Big banks have said that they are failing to maintain pace with China’s fintech rivals as mobile payment methods gain dominance.
Jing Ulrich, vice chairman Asia Pacific at JPMorgan Chase, recently praised the likes of online payment firms Alibaba Group’s Alipay and Tencent’s Tenpay who are dominating the fintech sector.
In a report from the South China Morning Post, she said at the Rise Conference in Hong Kong:
JPMorgan every year, as we speak, processes through our QuickPay 94 million payments. But Tencent, the Chinese company, over Chinese New Year, in five days processed 46 billion payments. Basically that means 800 million payments per hour.
Visa has a maximum capacity of processing 25,000 payments per second. But Alipay can process 50,000 payments, twice as much, per second.
Alipay, a financial application created by Ant Financial, which is a financial company operated by Alibaba, has become the most used platform for payments in China with more than 900 million accounts and 350 registered and active users. With a market cap value of around $60 billion in January, Alipay looks to have taken over the Chinese fintech industry and is continuing to attract traditional banking customers with its alternative banking services.
Tencent, which is also the operator and developer behind WeChat, a messaging app in China that has around 800 million daily users, has subsidiaries within the Internet and mobile phone value-added services. It was recently reported that the company was developing its own blockchain platform.
Goldman Sachs has also noticed a rise in Chinese fintech companies being used for online payment services.
According to a report, from 2010 to 2016, third-party payments grew over 74 times from $155 billion to $11.4 trillion.
The online payments sector is showing no signs of slowing down as more people turn to alternative methods.

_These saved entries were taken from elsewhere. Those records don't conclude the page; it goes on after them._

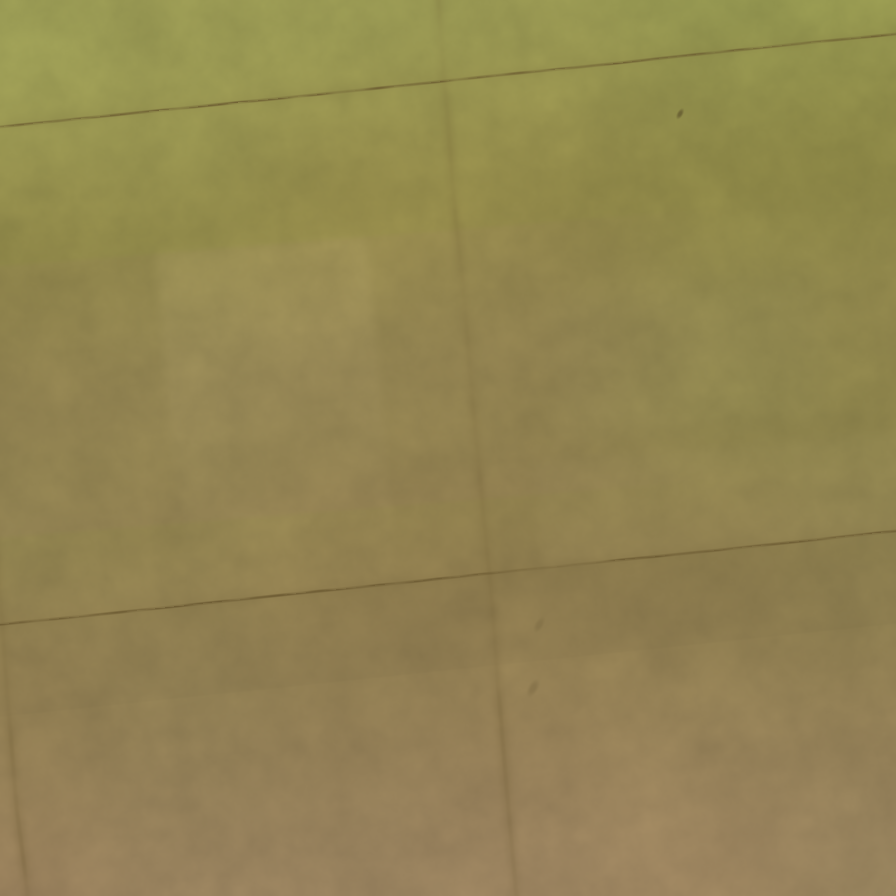
This texture is drawn by a WebGL 2 fragment shader. Its source:

```glsl
#version 300 es
precision highp float;
// Weathered wall of large, slightly tilted panels, about two across and two down.
// A skewed grid gives thin worn bed seams and soft upright joints; a vertical
// olive-to-tan gradient, pale repair patches, layered noise and specks add wear.
uniform vec2 u_resolution;
out vec4 fragColor;

#define PERIOD vec2(0.548, 0.555)  // panel size
#define ORIGIN vec2(0.577, 0.303)  // a grid crossing, before the skew
#define SKEW vec2(0.089, -0.104)   // lean of joints, rise of bed seams
#define BED_WIDTH 0.0011           // half width of bed seams
#define JOINT_WIDTH 0.007          // softness of upright joints
#define MOTTLE 0.065               // strength of stains
#define GRAIN 0.055                // strength of fine grain

const vec3 TAN = vec3(0.605, 0.510, 0.372);
const vec3 BROWN = vec3(0.568, 0.497, 0.318);
const vec3 OLIVE = vec3(0.565, 0.515, 0.302);
const vec3 MOSS = vec3(0.568, 0.535, 0.286);
const vec3 LIME = vec3(0.612, 0.612, 0.332);
const vec3 SEAM = vec3(0.39, 0.32, 0.17);

float hash(vec2 p) {
  vec3 q = fract(p.xyx * vec3(0.1031, 0.1030, 0.0973));
  q += dot(q, q.yzx + 33.33);
  return fract((q.x + q.y) * q.z);
}

float noise(vec2 p) {
  vec2 i = floor(p), f = fract(p);
  f = f * f * (3.0 - 2.0 * f);
  return mix(mix(hash(i), hash(i + vec2(1, 0)), f.x),
             mix(hash(i + vec2(0, 1)), hash(i + vec2(1, 1)), f.x), f.y);
}

float fbm(vec2 p) {
  float sum = 0.0, amp = 0.5;
  for (int i = 0; i < 5; i++) {
    sum += amp * noise(p);
    p = mat2(1.6, 1.2, -1.2, 1.6) * p + 7.3;
    amp *= 0.5;
  }
  return sum;
}

// Rectangle with blurred edges, from corner lo to corner hi
float softBox(vec2 p, vec2 lo, vec2 hi, float blur) {
  vec2 s = smoothstep(lo - blur, lo + blur, p) * (1.0 - smoothstep(hi - blur, hi + blur, p));
  return s.x * s.y;
}

vec3 wallGradient(float h) {
  vec3 c = mix(TAN, BROWN, smoothstep(-0.08, 0.30, h));
  c = mix(c, OLIVE, smoothstep(0.24, 0.48, h));
  c = mix(c, MOSS, smoothstep(0.52, 0.74, h));
  return mix(c, LIME, smoothstep(0.68, 0.98, h));
}

// Small slanted dark fleck
float speck(vec2 p, vec2 center, float radius) {
  vec2 d = p - center;
  d.x = (d.x - 0.4 * d.y) * 1.6;
  return 1.0 - smoothstep(radius * 0.3, radius * 1.5, length(d));
}

void main() {
  vec2 uv = gl_FragCoord.xy / u_resolution;
  float px = 1.0 / min(u_resolution.x, u_resolution.y);
  vec2 skewed = uv + SKEW * uv.yx;
  float wobble = 0.004 * (noise(uv * 9.0) - 0.5);
  vec2 grid = (skewed - ORIGIN + wobble * vec2(1.0, 0.25)) / PERIOD;
  vec2 panel = floor(grid);
  vec2 seamDist = abs(fract(grid + 0.5) - 0.5) * PERIOD;

  // Base tone, greener toward the right, with slight changes per panel
  vec3 color = wallGradient(skewed.y);
  color += vec3(-0.010, 0.002, -0.008) * smoothstep(0.5, 1.0, uv.x);
  color *= 1.0 + 0.010 * (hash(panel + 21.0) - 0.5);
  color *= 1.0 - 0.02 * softBox(skewed, vec2(-1.0, 0.20), vec2(2.0, 0.303), 0.0015);

  // Faded repair patches, straight along the top
  vec2 p = vec2(skewed.x, uv.y - 0.08 * uv.x);
  float fade = smoothstep(0.28, 0.66, uv.y);
  float faded = 1.0 - smoothstep(0.55, 0.85, uv.x);
  color += vec3(0.004, -0.007, 0.012) * faded * softBox(p, vec2(-0.2, 0.40), vec2(1.2, 0.703), 0.004);
  color += vec3(0.024, 0.022, 0.022) * fade * softBox(p, vec2(0.237, 0.31), vec2(0.475, 0.703), 0.010);
  color += 0.011 * softBox(p, vec2(0.67, 0.46), vec2(0.97, 0.62), 0.030);
  color += 0.010 * softBox(p, vec2(0.64, 0.32), vec2(1.2, 0.437), 0.010);

  // Stains, blotches, woven streaks and grain
  float stain = fbm(uv * 6.0 + 3.0) - 0.48;
  float blotch = fbm(uv * 19.0 + 11.0) - 0.48;
  float streak = noise(skewed * vec2(60.0, 8.0)) + noise(skewed * vec2(9.0, 75.0)) - 1.0;
  float grain = fbm(uv * 60.0) - 0.48;
  color *= 1.0 + MOTTLE * (1.3 * stain + 1.5 * blotch) + 0.010 * streak + GRAIN * grain;
  color.r += 0.012 * (noise(uv * 5.0 + 40.0) - 0.5);

  // Upright joints: broad faint shadow, stronger low down
  float low = 1.0 - smoothstep(0.10, 0.50, uv.y);
  float joint = exp(-pow(seamDist.x / JOINT_WIDTH, 2.0));
  float core = 1.0 - smoothstep(0.0005, 0.003 + px, seamDist.x);
  float jointWear = 0.4 + 0.8 * noise(uv * vec2(4.0, 24.0));
  color = mix(color, SEAM, jointWear * (joint * (0.13 + 0.05 * low) + core * (0.03 + 0.06 * low)));

  // Bed seams: thin uneven line over a soft grime band
  float bed = 1.0 - smoothstep(BED_WIDTH - 0.8 * px, BED_WIDTH + 1.3 * px, seamDist.y);
  float worn = 0.22 + 0.48 * noise(vec2(uv.x * 45.0, panel.y * 3.0));
  worn *= 1.0 - 0.5 * softBox(uv, vec2(0.55, 0.3), vec2(0.68, 0.45), 0.02);
  color = mix(color, SEAM, bed * worn + 0.08 * exp(-seamDist.y / 0.006));

  // Isolated specks
  float specks = 0.50 * speck(uv, vec2(0.759, 0.873), 0.0048);
  specks += 0.18 * speck(uv, vec2(0.595, 0.232), 0.008);
  specks += 0.15 * speck(uv, vec2(0.602, 0.303), 0.007);
  color = mix(color, SEAM * 0.75, specks);

  fragColor = vec4(color, 1.0);
}
```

According to China’s central bank, the People’s Bank of China (PBoC), online payments through non-bank services grew by 60 percent in Q1’17 to 47 billion transactions, putting the figure at $3.9 trillion.
In May, it was reported that the PBoC had established it’s own fintech committee. It’s aim is to strengthen, work, research, plan and coordinate financial technologies.
Featured image from Shutterstock.
Last modified: January 24, 2020 11:59 PM UTC